Berenguer lays out abundant sounds in overtly mythological and psychedelic scenes, only to interrupt them with more stark, oracular tones that challenge political complicity and silence. In the Southern Cone, political battles over speech and silence have been crucial since the 1980s. The Uruguayan military declassified significant documents as recently as 2017, and the unveiling of these new archives regarding state violence complements survivor testimonies, providing resources for more prosecutions. If Berenguer’s aesthetics are tied to the pressures of the dictatorship of her time, they are also part of social battles still waged in the present.
So why do we care here? People who have studied dictatorships express concern about trends in public speech in the US. It has also been disturbing to see, via surveys, many people in the United States leaning toward authoritarian worldviews that elevate centralized authority, obedience, and uniformity over freedom, independence, and diversity.
A poetry that energizes us—is fun, is mesmerizing—while interrupting circuits of political complacency and complicity feels timely. Can people fall back in love with freedom, independence, diversity?

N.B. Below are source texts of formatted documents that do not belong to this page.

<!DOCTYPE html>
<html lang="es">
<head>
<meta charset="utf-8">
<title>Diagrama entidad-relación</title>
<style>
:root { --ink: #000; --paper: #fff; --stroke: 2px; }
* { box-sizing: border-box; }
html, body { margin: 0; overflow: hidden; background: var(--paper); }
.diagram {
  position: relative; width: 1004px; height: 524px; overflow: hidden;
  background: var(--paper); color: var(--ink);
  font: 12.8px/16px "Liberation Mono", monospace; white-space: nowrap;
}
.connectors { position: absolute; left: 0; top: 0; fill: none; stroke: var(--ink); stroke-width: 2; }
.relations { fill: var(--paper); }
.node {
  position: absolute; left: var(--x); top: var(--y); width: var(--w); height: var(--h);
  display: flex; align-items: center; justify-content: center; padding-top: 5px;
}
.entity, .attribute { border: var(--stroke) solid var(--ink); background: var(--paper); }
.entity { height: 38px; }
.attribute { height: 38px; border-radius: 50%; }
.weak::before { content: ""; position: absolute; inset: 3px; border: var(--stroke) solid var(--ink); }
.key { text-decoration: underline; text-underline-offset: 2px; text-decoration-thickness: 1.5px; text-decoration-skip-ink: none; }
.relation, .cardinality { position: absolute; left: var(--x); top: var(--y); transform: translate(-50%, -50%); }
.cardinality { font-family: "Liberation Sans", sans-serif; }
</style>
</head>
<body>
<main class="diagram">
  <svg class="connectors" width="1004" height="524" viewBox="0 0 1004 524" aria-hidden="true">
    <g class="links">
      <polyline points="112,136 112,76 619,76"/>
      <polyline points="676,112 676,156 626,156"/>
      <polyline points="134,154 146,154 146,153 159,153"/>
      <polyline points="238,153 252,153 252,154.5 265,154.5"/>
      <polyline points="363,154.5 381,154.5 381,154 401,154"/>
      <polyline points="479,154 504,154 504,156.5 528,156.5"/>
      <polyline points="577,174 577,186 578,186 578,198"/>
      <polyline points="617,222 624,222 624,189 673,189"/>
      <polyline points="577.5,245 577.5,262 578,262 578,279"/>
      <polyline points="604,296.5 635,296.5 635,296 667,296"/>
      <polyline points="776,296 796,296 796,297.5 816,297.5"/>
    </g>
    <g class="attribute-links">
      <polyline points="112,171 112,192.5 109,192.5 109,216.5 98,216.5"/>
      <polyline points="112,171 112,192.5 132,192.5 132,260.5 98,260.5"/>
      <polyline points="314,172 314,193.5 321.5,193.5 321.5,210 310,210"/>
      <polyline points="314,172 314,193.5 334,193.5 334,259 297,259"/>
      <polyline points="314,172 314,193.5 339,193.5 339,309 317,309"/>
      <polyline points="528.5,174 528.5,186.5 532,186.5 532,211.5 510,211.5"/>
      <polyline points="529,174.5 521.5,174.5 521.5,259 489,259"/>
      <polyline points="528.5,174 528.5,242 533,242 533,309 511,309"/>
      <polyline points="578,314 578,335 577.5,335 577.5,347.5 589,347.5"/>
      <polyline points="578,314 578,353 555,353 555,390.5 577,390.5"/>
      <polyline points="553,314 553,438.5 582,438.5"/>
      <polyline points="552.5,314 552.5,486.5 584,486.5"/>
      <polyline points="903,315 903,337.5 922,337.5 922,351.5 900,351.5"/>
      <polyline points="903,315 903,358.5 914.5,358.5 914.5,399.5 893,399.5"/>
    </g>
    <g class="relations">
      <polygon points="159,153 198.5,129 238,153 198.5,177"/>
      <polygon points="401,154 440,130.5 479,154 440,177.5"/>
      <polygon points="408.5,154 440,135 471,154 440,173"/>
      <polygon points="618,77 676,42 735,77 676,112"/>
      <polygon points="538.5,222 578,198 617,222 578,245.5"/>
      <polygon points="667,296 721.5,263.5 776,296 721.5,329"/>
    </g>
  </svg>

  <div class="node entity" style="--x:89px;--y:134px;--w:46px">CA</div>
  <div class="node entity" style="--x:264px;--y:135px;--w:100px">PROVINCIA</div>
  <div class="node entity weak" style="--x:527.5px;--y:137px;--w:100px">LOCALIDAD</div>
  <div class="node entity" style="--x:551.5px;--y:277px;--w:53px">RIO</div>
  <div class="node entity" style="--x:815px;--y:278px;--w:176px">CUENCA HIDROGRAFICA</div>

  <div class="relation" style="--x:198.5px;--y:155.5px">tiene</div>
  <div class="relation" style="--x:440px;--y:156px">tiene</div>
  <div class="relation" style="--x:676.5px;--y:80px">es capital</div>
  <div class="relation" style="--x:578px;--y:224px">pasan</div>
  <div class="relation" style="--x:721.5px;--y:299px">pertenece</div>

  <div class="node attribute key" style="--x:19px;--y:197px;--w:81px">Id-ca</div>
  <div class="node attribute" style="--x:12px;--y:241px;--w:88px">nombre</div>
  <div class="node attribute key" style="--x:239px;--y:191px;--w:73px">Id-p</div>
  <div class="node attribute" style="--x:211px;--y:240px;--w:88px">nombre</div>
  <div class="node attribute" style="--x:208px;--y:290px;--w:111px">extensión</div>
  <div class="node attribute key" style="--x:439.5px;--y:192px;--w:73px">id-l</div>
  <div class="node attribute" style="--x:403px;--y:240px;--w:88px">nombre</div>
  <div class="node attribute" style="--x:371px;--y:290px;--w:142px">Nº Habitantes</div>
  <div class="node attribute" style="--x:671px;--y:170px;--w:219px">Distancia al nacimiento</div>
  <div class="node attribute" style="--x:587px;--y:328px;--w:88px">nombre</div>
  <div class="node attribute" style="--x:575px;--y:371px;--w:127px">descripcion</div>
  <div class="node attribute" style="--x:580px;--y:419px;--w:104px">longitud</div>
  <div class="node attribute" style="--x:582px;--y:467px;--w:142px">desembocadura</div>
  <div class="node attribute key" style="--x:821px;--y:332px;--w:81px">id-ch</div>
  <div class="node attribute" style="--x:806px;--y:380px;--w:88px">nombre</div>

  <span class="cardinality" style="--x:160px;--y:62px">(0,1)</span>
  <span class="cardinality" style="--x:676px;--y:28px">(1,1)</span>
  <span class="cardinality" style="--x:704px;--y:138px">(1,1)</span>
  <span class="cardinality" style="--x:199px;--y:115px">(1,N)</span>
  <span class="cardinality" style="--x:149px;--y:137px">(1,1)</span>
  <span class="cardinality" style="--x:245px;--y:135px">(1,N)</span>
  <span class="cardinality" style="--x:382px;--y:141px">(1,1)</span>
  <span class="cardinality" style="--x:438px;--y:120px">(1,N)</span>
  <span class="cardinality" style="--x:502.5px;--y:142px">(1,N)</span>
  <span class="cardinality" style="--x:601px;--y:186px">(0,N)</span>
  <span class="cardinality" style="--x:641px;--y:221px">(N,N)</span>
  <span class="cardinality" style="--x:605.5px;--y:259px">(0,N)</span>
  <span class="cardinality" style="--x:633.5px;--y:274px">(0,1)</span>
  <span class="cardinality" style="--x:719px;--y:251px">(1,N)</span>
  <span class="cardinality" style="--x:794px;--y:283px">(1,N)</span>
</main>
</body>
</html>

I enjoy Berenguer’s determination to intervene with stylish “orange nomenclature.”
E.M.: Her range extends beyond the Americas, too; Europe, and Spain in particular, are also very present in this roving text.
K.D.: Yes, the roving characterizes Berenguer: poetry as mental road trip, epitomizing those desires for freedom and independence. She talks to ancestors on the Iberian Peninsula, gathers energy from Manhattan architecture, recalls the movements of Odysseus. That’s her outbound motion, which she balances against an inbound motion bringing readers back to Montevideo. Because of that dynamic, to balance the photo of the pre-Roman Lady of Elche statue from Europe that is inside the book, I chose an image of Berenguer’s Montevideo for our cover.
As she swivels between places far and near, she quotes the enigmatic Lautréamont (pen name of Isadore Ducasse, 1846-1870). Born in Montevideo, he went on to write his most famous work in French. In the mid-1980s, to name Uruguayans who wrote in languages other than Spanish was a gesture of solidarity. Their diversity, their presence-here-and-also-there, made them both symbols and proxies for fellow citizens who fled contemporary state terror to live in exile.
E.M.: It’s great to see more Uruguayan poetry in translation, and by a woman, take its place in the wider world readership in English.
K.D.: I need to approach gender in various ways, and Berenguer’s brilliance opens an unexpected lane. Logically, I believe in this mission of getting Latin American women’s writing out in translation because there are so many excellent projects yet to be recovered. Redressing a history of under-representation is a long-term process, requiring many returns to the past. However, I have trouble repeating this statement all the time. There has been such a lot of saying about women and under-representation. So I want to perform this argument artistically instead. Amanda Berenguer makes it possible.